Lena: I thought for a long time that you can only be really good at math if you’re a "classical genius". By that I mean that you understand connections very quickly, always have a question right away, are creative and come up with brilliant ideas out of thin air. These qualities are certainly helpful for successful mathematics, but in my opinion, they are by no means necessary. Equally useful are ambition, perseverance, accuracy, organization, and much more. Everyone can do mathematics in their own way, and none of them is better or worse than another.

Sandra: The biggest misconception about math is that it’s a science for nerds who brood lonely in their basement. A large part of mathematical research is done collaboratively in conversations and discussions, often in the office at the blackboard, but also in cafés or in summer on the lawn with a sheet of paper in hand. Research thrives on diversity and new ideas often arise in exchange with colleagues. In addition, even the most innovative cutting-edge research is of little use if it is not disseminated to experts and the public. In this sense, mathematics is a very social science.

Good to know

At TU Wien there is the fem*MA network , a network that was founded to support women* in mathematics and to engage more women* in this field of research. At the "Paths for Maths" event on May 24, the network celebrates women in mathematics.

When’ May 24, 1:30 p.m. to 4:30 p.m.

Where’ TU Wien Library, seminar room 5th floor


About our female mathematicians

Alexia Fürnkranz-Prskawetz has been Professor of Mathematical Economics since 2008 and is primarily concerned with modelling the impact of demographic processes (especially the ageing of the population) on economic processes.

Ekaterina Fokina studied mathematics at Novosibirsk State University. During her doctoral studies, she spent a year at the University of Notre Dame in South Bend (USA). After graduating, she came to Vienna in 2008 and first worked at the Kurt Gödel Research Center for Mathematical Logic at the University of Vienna, where she obtained the Venia Docendi for Mathematics in 2013 with the thesis "Complexity of equivalence relations". Since 2015, she has been working in the research field of Computational Logic at the Vienna University of Technology.

Katharina Schuh studied mathematics at the University of Bonn. At the end of 2022, she joined TU Wien as a postdoc, where she researches and works at the Institute for Analysis and Scientific Computing (ASC) in the working group "Analysis of nonlinear PDEs".

Leila Taghizadeh studied mathematics in Iran, where she initially worked as a university lecturer. In 2012, she moved to Austria to work at the Institute of Analysis and Scientific Computing at the Vienna University of Technology - first as a software developer, then as a project assistant. In 2022, she received an FWF-funded Elise Richter Fellowship for her project "Computational Uncertainty Quantification in Nanotechnology", which she started in May 2023 at the Institute of Analysis and Scientific Computing at TU Wien.

Lena Wallner holds her Bachelor’s and Master’s degrees in Mathematics from the University of Vienna and has been a PhD candidate at TU Wien in Set Theory in the field of Inner Model Theory since December 2023. She is also involved with fem*MA.

Sandra Müller studied at the University of Münster, where she completed her doctorate in 2016. Since 2021, she has been working at the Institute of Discrete Mathematics and Geometry as part of the FWF career programme Elise Richter, where she investigates "Woodin cardinal numbers" and other large cardinal numbers as well as axiomatic structures.
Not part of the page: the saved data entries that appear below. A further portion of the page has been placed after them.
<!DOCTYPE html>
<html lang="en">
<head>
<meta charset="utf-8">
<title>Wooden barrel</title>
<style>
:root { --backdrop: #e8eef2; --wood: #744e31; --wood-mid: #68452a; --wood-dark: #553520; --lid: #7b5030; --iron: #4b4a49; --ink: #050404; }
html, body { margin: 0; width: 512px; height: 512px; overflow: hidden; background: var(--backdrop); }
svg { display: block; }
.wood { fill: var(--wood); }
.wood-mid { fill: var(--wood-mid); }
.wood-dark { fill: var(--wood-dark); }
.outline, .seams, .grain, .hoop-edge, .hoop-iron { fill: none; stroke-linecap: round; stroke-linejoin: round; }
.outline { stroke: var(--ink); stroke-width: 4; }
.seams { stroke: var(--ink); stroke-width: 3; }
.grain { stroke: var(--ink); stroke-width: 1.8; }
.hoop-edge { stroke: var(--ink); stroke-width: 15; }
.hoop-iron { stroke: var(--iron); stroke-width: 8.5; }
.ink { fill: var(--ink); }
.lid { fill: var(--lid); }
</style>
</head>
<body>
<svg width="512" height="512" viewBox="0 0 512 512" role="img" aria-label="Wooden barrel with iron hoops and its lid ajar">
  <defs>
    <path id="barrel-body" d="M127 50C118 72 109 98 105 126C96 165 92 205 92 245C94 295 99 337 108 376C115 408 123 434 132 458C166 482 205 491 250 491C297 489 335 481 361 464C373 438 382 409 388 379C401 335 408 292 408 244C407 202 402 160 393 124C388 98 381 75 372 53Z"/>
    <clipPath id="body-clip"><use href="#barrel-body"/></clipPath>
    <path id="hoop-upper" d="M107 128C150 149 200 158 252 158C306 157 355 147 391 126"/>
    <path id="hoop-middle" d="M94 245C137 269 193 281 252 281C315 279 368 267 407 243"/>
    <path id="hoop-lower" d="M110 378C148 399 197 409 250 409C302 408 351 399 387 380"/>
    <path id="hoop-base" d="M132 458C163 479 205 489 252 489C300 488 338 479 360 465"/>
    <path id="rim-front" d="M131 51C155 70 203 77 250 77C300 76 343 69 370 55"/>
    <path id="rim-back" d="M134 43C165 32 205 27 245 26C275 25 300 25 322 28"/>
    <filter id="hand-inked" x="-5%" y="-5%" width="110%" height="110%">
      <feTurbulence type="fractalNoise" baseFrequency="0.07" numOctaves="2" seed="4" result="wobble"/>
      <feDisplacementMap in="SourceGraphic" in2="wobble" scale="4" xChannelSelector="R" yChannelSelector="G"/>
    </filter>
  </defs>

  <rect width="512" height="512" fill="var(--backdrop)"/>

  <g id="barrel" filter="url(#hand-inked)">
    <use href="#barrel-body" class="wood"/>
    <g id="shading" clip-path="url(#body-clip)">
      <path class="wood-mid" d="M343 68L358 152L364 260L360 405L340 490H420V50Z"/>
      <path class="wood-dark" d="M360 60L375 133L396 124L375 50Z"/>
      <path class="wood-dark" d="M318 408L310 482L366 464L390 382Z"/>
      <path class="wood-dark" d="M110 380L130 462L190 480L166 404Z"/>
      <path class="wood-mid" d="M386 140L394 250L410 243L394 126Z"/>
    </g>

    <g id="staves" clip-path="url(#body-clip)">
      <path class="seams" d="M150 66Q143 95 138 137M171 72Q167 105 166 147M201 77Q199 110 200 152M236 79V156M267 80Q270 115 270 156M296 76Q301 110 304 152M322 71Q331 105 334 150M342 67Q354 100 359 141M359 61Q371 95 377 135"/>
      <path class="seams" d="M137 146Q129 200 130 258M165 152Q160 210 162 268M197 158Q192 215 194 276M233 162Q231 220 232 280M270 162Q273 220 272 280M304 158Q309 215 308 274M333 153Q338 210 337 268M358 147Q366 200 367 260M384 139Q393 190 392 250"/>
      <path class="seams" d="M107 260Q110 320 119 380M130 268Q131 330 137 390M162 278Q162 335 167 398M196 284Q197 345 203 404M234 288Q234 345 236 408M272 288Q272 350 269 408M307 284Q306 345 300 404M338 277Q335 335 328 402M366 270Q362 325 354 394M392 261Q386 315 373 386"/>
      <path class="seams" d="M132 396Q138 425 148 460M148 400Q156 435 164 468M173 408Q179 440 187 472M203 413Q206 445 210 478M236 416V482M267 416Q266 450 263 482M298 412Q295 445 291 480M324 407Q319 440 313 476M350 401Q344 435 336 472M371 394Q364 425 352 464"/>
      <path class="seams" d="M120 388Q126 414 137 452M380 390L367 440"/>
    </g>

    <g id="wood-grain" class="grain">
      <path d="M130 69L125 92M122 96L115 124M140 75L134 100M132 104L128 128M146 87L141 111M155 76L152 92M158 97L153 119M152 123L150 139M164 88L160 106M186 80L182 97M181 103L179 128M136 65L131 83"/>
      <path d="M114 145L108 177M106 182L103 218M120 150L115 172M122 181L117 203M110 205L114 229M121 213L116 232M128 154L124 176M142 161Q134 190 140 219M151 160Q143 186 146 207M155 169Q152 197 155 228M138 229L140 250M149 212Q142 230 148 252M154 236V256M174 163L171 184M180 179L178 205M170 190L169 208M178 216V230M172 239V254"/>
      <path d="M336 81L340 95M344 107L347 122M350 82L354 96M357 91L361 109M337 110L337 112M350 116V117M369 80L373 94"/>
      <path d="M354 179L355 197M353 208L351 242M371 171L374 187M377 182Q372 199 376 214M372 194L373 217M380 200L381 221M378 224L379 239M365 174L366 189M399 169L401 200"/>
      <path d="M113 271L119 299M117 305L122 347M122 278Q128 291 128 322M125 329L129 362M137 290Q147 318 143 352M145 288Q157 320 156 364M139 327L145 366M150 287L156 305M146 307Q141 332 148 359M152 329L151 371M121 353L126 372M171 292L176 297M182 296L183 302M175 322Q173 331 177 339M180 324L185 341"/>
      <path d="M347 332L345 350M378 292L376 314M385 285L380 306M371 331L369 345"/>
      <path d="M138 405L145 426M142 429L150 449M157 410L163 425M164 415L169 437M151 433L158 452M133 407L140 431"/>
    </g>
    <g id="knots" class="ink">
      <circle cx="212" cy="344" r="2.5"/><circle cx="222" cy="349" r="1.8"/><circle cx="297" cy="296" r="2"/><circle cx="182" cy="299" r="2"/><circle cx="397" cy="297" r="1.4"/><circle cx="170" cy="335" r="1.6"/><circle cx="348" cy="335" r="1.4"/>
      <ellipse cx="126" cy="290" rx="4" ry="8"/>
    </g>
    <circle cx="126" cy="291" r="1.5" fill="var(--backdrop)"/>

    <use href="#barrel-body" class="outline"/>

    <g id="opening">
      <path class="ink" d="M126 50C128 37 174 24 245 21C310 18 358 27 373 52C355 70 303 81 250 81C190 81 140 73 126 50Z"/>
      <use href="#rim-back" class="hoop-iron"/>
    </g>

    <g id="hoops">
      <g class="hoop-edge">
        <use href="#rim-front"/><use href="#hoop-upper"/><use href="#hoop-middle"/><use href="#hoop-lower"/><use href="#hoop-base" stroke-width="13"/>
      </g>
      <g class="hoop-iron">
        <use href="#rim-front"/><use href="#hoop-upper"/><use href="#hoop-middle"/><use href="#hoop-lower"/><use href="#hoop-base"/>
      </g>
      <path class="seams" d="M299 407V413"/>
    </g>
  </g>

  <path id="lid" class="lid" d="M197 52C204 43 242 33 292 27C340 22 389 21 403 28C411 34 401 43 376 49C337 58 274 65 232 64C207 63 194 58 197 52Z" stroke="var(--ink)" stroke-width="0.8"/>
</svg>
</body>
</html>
In 2022, she was awarded the START Prize, Austria’s highest award for outstanding young scientists for her project "Determinacy and Woodin limits of Woodin cardinals".